For years now, film and digital camera makers have been inflicting red-eye reduction settings on their customers. Its a series of bright, strobing flashes that’s not only annoying to the people you’re photographing, but doesn’t even work very well.
What causes red eye? In a dimly lit environment, the subject’s pupil dilates, revealing more of the retina. The back of the retina has blood vessels over it, hence the red colour that is caused when the flash bounces of the back of the eye.
On systems where the flash is close to the camera lens (as it almost always is), the light from the flash shines through the dilated pupil, bounces off the retina, and reflects as a red circle directly back into the lens. (the same thing happens to animals, too, except that the colour is sometimes green or orange instead of red.)

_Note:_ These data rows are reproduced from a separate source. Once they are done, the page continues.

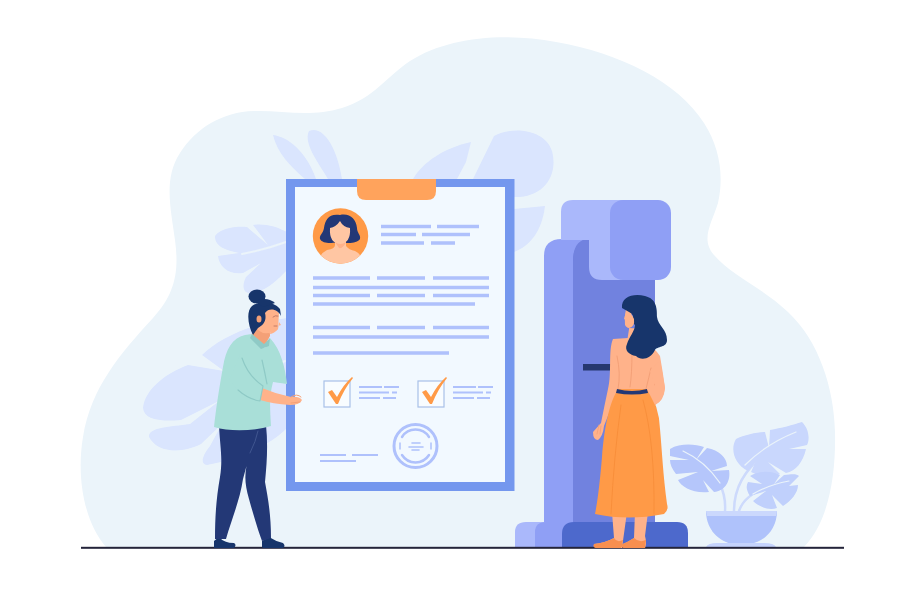
<!DOCTYPE html>
<html lang="en">
<head>
<meta charset="utf-8">
<title>Document check illustration</title>
<style>
:root {
  --backdrop: #ebf4fa;
  --foliage: #dae5fe;
  --paper: #f2f9ff;
  --frame: #7497ee;
  --line: #afc1fc;
  --orange: #ff9a47;
  --clip: #ffa35c;
  --skin: #ffb28a;
  --skin-light: #ffc6a3;
  --skin-shade: #f4a077;
  --navy: #233876;
  --hair: #17356b;
  --mint: #a9dfd8;
  --mint-shade: #8fcac6;
  --machine: #7182df;
  --machine-light: #aab8fb;
  --machine-mid: #8f9ff5;
  --machine-dark: #4d69cc;
  --ground: #24243a;
}
html, body { margin: 0; height: 100%; overflow: hidden; background: #fff; }
svg { display: block; width: 897px; height: 597px; }
.rules { fill: none; stroke: var(--line); stroke-width: 3.4; }
.stroke { fill: none; stroke-linecap: round; stroke-linejoin: round; }
</style>
</head>
<body>
<svg viewBox="0 0 897 597" role="img" aria-label="Two women beside a large checked form and a machine">
  <defs>
    <g id="checkbox">
      <rect x="0" y="0" width="26" height="26" fill="#f8fcff" stroke="#a8c0e8" stroke-width="1.2"/>
      <path d="M4 11 L8 9 L13 16 Q19 4 28 -4 L29 -3 Q20 8 14 23 L12 23 Z" fill="var(--orange)"/>
      <path class="rules" d="M35 6H58M60 6H75M35 11.500H65M68 11.500H73M35 17H56M59 17H72" style="stroke-width:2"/>
    </g>
  </defs>

  <path id="backdrop" fill="var(--backdrop)" d="M106 547 C85 523 76 479 83 437 C91 387 121 353 153 318 C176 293 179 270 175 240 C171 209 163 179 180 153 C196 128 222 112 254 111 C282 110 309 118 342 108 C374 98 386 77 410 61 C447 37 504 32 556 42 C620 53 678 82 704 123 C720 148 724 176 718 203 C712 223 700 239 714 255 C732 276 763 288 788 312 C819 341 834 388 835 432 C836 478 828 522 804 547 Z"/>

  <g id="background-leaves" fill="var(--foliage)">
    <path d="M273 135 C289 137 307 153 316 179 H305 C291 167 277 153 273 135 Z"/>
    <path d="M309 131 C323 125 337 147 342 179 H328 C318 162 303 143 309 131 Z"/>
    <path d="M413 179 C423 162 444 148 471 142 L466 162 L457 179 Z"/>
    <path d="M473 179 L494 136 C512 126 545 129 552 151 C559 178 541 198 514 197 V179 Z"/>
    <path d="M514 209 L545 206 C542 231 530 246 514 252 Z"/>
    <path d="M287 232 C276 226 264 223 253 225 L268 245 L247 227 C230 225 214 232 215 238 C216 246 224 250 239 253 L218 256 C219 267 229 275 243 273 L261 263 L246 277 C241 287 244 294 251 293 C268 291 278 279 287 270 Z"/>
    <path d="M287 318 C252 324 220 337 202 355 L224 371 L188 365 C164 374 145 390 143 408 C144 419 159 422 181 420 L219 401 L190 424 C170 427 148 427 149 437 C158 454 183 453 201 444 L222 424 L210 446 C202 456 200 464 207 465 C244 458 270 445 287 428 Z"/>
  </g>
  <path class="stroke" d="M285 361 Q244 378 219 402 M286 242 Q264 250 242 254" stroke="var(--backdrop)" stroke-width="2"/>

  <g id="form-board">
    <rect x="286" y="179" width="228.500" height="312" fill="var(--frame)"/>
    <rect x="295" y="187" width="210" height="295" fill="var(--paper)"/>
    <path d="M357 179 H436 V191 Q436 200 427 200 H366 Q357 200 357 191 Z" fill="var(--clip)"/>

    <g id="portrait">
      <clipPath id="portrait-clip"><circle cx="340.500" cy="236" r="27.700"/></clipPath>
      <circle cx="340.500" cy="236" r="27.700" fill="var(--orange)"/>
      <g clip-path="url(#portrait-clip)">
        <path d="M340 215 C329 213 325 220 324 228 C323 234 319 235 320 239 C323 245 337 243 340 241 C344 244 357 244 360 239 C361 235 357 233 357 228 C356 219 350 213 340 215 Z" fill="var(--navy)"/>
        <path d="M335 238 H346 V246 Q349 250 355 251 Q362 254 364 265 H317 Q319 254 327 250 Q335 249 335 245 Z" fill="var(--skin-light)"/>
        <path d="M340 221 Q336 227 330 228 Q329 243 340 244 Q351 243 350 228 Q343 227 340 221 Z" fill="var(--skin-light)"/>
        <path d="M335 242 Q340 246 346 242 Q343 249 339 248 Z" fill="var(--skin)"/>
      </g>
    </g>

    <path id="text-lines" class="rules" d="M381 226.500H431M437 226.500H479M381 234.500H416M422 234.500H470M381 243H424M431 243H455
      M313 278H370M377 278H425M433 278H489M313 287.500H489M313 295.500H370M377 295.500H425M433 295.500H489M313 304H475
      M313 327.500H370M377 327.500H425M433 327.500H489M313 337H489M313 353H449"/>
    <path class="rules" d="M320 455H346M352 455H378M320 461H356" style="stroke-width:2.2"/>
    <use href="#checkbox" x="324" y="381"/>
    <use href="#checkbox" x="419" y="381" transform="translate(-1 0)"/>

    <g id="stamp" class="stroke" stroke="var(--line)">
      <circle cx="415.500" cy="446" r="21.500" stroke-width="3"/>
      <path d="M402 437 A16 16 0 0 1 429 437 M402 455 A16 16 0 0 0 429 455" stroke-width="2.500"/>
      <path d="M400 443 V449 M431 443 V449" stroke-width="1.500"/>
      <path d="M412 443H420M409 447H423M412 450H419" stroke-width="1.600"/>
    </g>
  </g>

  <g id="machine">
    <path d="M572 240 H655 V530 H572 Z" fill="var(--machine)"/>
    <path d="M544 530 V256 Q544 239 562 239 H589 Q573 243 573 260 V530 Z" fill="var(--machine-mid)"/>
    <path d="M573 262 Q573 239 589 239 V272 Q591 279 600 280 H655 V300 H573 Z" fill="var(--machine)"/>
    <path d="M561 240 V212 Q561 200 573 200 H640 V280 H602 Q589 280 589 267 V240 Z" fill="var(--machine-light)"/>
    <rect x="610" y="200" width="61" height="80" rx="13" fill="var(--machine-mid)"/>
    <rect x="583" y="364" width="40" height="6.500" fill="#26386f"/>
    <path d="M515 547 V532 Q515 522 526 522 H575 V547 Z" fill="var(--machine-light)"/>
    <path d="M535 547 V532 Q535 522 546 522 H580 V547 Z" fill="var(--machine-mid)"/>
    <path d="M562 547 V534 Q562 522 574 522 H677 Q688 522 688 533 V547 Z" fill="var(--machine-dark)"/>
  </g>

  <g id="potted-plant">
    <g class="stroke" stroke="#cddafc" stroke-width="2.500">
      <path d="M725 511 Q727 484 703 463"/>
      <path d="M734 511 Q734 473 773 449"/>
      <path d="M739 511 Q745 493 773 486"/>
    </g>
    <path fill="#b5c6fb" d="M670 449 C680 443 695 444 704 447 L696 460 L707 448 C719 450 727 458 727 466 L711 471 L729 470 C731 481 725 491 714 492 L703 480 L709 492 C694 494 681 487 678 480 L698 472 L676 474 C672 469 670 464 670 460 L689 460 L670 456 Z"/>
    <path fill="#c9d7fd" d="M736 439 C744 435 757 432 765 432 L769 448 L770 430 C781 428 793 425 802 422 C809 429 810 439 807 445 L789 449 L806 449 C803 462 796 471 786 473 L768 462 L780 474 C769 477 758 476 751 472 L756 461 L748 471 C734 464 730 449 736 439 Z"/>
    <path fill="#c0d0fc" d="M750 476 C760 470 773 471 780 475 L774 484 L784 475 C793 474 797 474 799 476 L789 486 L798 485 C798 493 791 501 783 506 L772 495 L777 508 C768 511 758 506 753 501 L766 491 L750 496 C746 490 746 486 748 482 L762 484 Z"/>
    <g class="stroke" stroke="var(--backdrop)" stroke-width="1.200">
      <path d="M683 451 Q705 461 720 483 M796 432 Q766 444 745 465 M789 481 Q768 485 753 494"/>
    </g>
    <path d="M706 511 H777 C777 527 767 541 750 544 H732 C715 540 706 526 706 511 Z" fill="#afc2fb"/>
    <path d="M706 511 H777 L776 516 H707 Z" fill="#cbd8fd"/>
    <path d="M706 547 Q708 543 717 543 H764 Q774 543 776 547 Z" fill="#c5d3fd"/>
  </g>

  <rect id="ground-line" x="81" y="546.800" width="763" height="2" fill="var(--ground)"/>

  <g id="woman-with-form">
    <path d="M214 547 V541 L219 537 Q224 543 234 543 Q237 545 234 548 H214 Z M262 547 V541 L269 537 Q275 541 283 543 Q286 546 283 548 H263 Z" fill="var(--hair)"/>
    <path d="M219 425 C220 447 223 458 220 477 C216 500 215 518 215 539 H226 C231 521 240 500 243 479 L250 453 C244 471 244 482 249 499 C254 517 258 530 262 541 L271 538 C271 515 268 498 265 482 C267 462 268 444 266 425 Z" fill="var(--navy)"/>
    <path d="M250 453 Q256 441 258 431" class="stroke" stroke="#405690" stroke-width="1"/>
    <path d="M253 327 L251 339 Q257 350 264 347 L270 336 L270 329 Z" fill="var(--skin-shade)"/>
    <path d="M255 310 C256 304 272 305 279 313 L278 329 Q273 334 263 333 Q254 329 253 321 Z" fill="var(--skin)"/>
    <path d="M269 334 Q274 334 278 329 L279 322 L281 325 L278 326" fill="var(--skin)"/>
    <path d="M281 316 C278 309 269 307 265 313 C267 321 263 325 258 328 L253 335 C248 326 246 311 252 306 C258 301 274 301 280 309 Z" fill="var(--hair)"/>
    <ellipse cx="257" cy="296.500" rx="8.500" ry="7" fill="var(--hair)"/>
    <path d="M255 301 Q267 296 275 303 L263 307 Z" fill="var(--hair)"/>
    <ellipse cx="259" cy="319" rx="2.500" ry="3.500" fill="var(--skin-shade)"/>
    <path d="M273 317 Q275 315 278 316 M274 326 H277" class="stroke" stroke="#b66d5c" stroke-width=".8"/>
    <path d="M245 335 C232 338 226 349 223 367 C219 389 216 408 214 427 C230 432 255 431 271 426 C270 407 269 397 273 382 L287 384 C285 367 281 350 270 338 L265 348 Q257 347 252 334 Z" fill="var(--mint)"/>
    <path d="M252 334 L250 338 L261 349 L269 346 L270 338 L264 344 Z" fill="var(--mint-shade)"/>
    <path d="M262 388 Q276 394 291 397 Q299 396 302 400 Q300 405 290 405 Q273 404 260 400 Z" fill="var(--skin)"/>
    <path d="M291 397 Q297 393 301 397 M291 403 L300 402" class="stroke" stroke="var(--skin-shade)" stroke-width="1"/>
    <path d="M240 354 Q247 374 263 386 L260 401 Q242 398 229 380 Z" fill="var(--mint)"/>
    <path d="M242 358 Q248 376 263 386 L260 401 Q248 399 238 390 M262 360 Q265 373 267 384" class="stroke" stroke="var(--mint-shade)" stroke-width="1.200"/>
  </g>

  <g id="woman-at-machine">
    <path d="M612 512 L614 538 Q605 543 594 544 Q593 547 597 548 H622 L627 512 Z M635 512 L634 538 Q628 542 621 545 Q622 548 625 548 H645 Q647 543 645 536 L648 512 Z" fill="var(--skin)"/>
    <path d="M614 538 Q605 543 594 544 Q592 548 597 548 H621 L623 540 Q617 543 614 538 Z M634 538 Q628 542 620 545 Q621 548 625 548 H645 L646 540 Q639 543 634 538 Z" fill="#f88f4f"/>
    <path d="M613 339 C608 350 612 374 608 389 Q605 403 601 423 L593 432 Q593 440 598 440 Q603 436 604 426 C610 411 615 399 618 389 H647 L655 405 Q664 401 665 388 Q663 373 660 356 Q647 337 628 338 Z" fill="var(--skin)"/>
    <path d="M618 389 Q621 374 617 356 M646 389 Q649 377 651 368 M632 352 Q632 374 630 387 M655 384 L652 397" class="stroke" stroke="var(--skin-shade)" stroke-width="1"/>
    <path d="M618 389 C608 405 604 432 602 457 C600 480 598 499 595 514 Q628 521 664 514 Q669 510 667 504 C663 474 662 451 660 429 Q659 405 647 389 Z" fill="var(--orange)"/>
    <path d="M643 400 Q655 443 654 514 M621 405 Q614 455 611 514" class="stroke" stroke="#f78c38" stroke-width=".8"/>
    <path d="M617 389 Q632 393 647 389 L648 393 Q632 396 616 393 Z" fill="var(--navy)"/>
    <path d="M647 389 L655 405 Q663 401 665 388 L660 360 L650 371 L655 385 Z" fill="var(--skin)"/>
    <path d="M626 309 Q624 317 625 325 Q627 329 635 328 L637 342 L627 342 L632 310 Z" fill="var(--skin)"/>
    <path d="M622 308 C621 297 633 293 645 296 C657 299 657 309 657 317 C658 326 667 329 667 340 C667 348 657 346 655 350 C651 359 641 361 636 356 C629 355 624 350 627 344 C629 337 635 331 635 325 L632 322 Q635 314 629 312 Z" fill="var(--hair)"/>
    <path d="M626 312 L624 319 L626 320 Q625 327 629 328 Q635 327 634 319 Q632 313 626 312 Z" fill="var(--skin)"/>
    <path d="M599 425 L597 434 M601 426 L600 434" class="stroke" stroke="var(--skin-shade)" stroke-width=".8"/>
  </g>
</svg>
</body>
</html>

The fix is to move the flash head away from the camera lens or use bounce flash. That way, the reflection from the retina doesn’t bounce directly back at the camera. But on a camera that fits in your pocket, its not practical to achieve much separation of flash and lens.
Since camera manufacturers couldn’t move the flash away, they went to Plan B: firing the flash just before the shutter snaps, in theory contracting the subjects’ pupils, thereby revealing less retina.
Unfortunately, it doesn’t work very well, and you may wind up with red eye anyway. The other problem is that some people see the pre-flash as the picture being taken and then move while the shutter is open. Not a good result.
Basically you have three ways out of red eye. You can turn up the lights to help contract the subjects pupils. You could also use a camera that accepts an external, detachable flash. And if none of that works, remember that you can edit out red eye on your computer, using for example, the red eye reduction tools offered in many photo editing programs.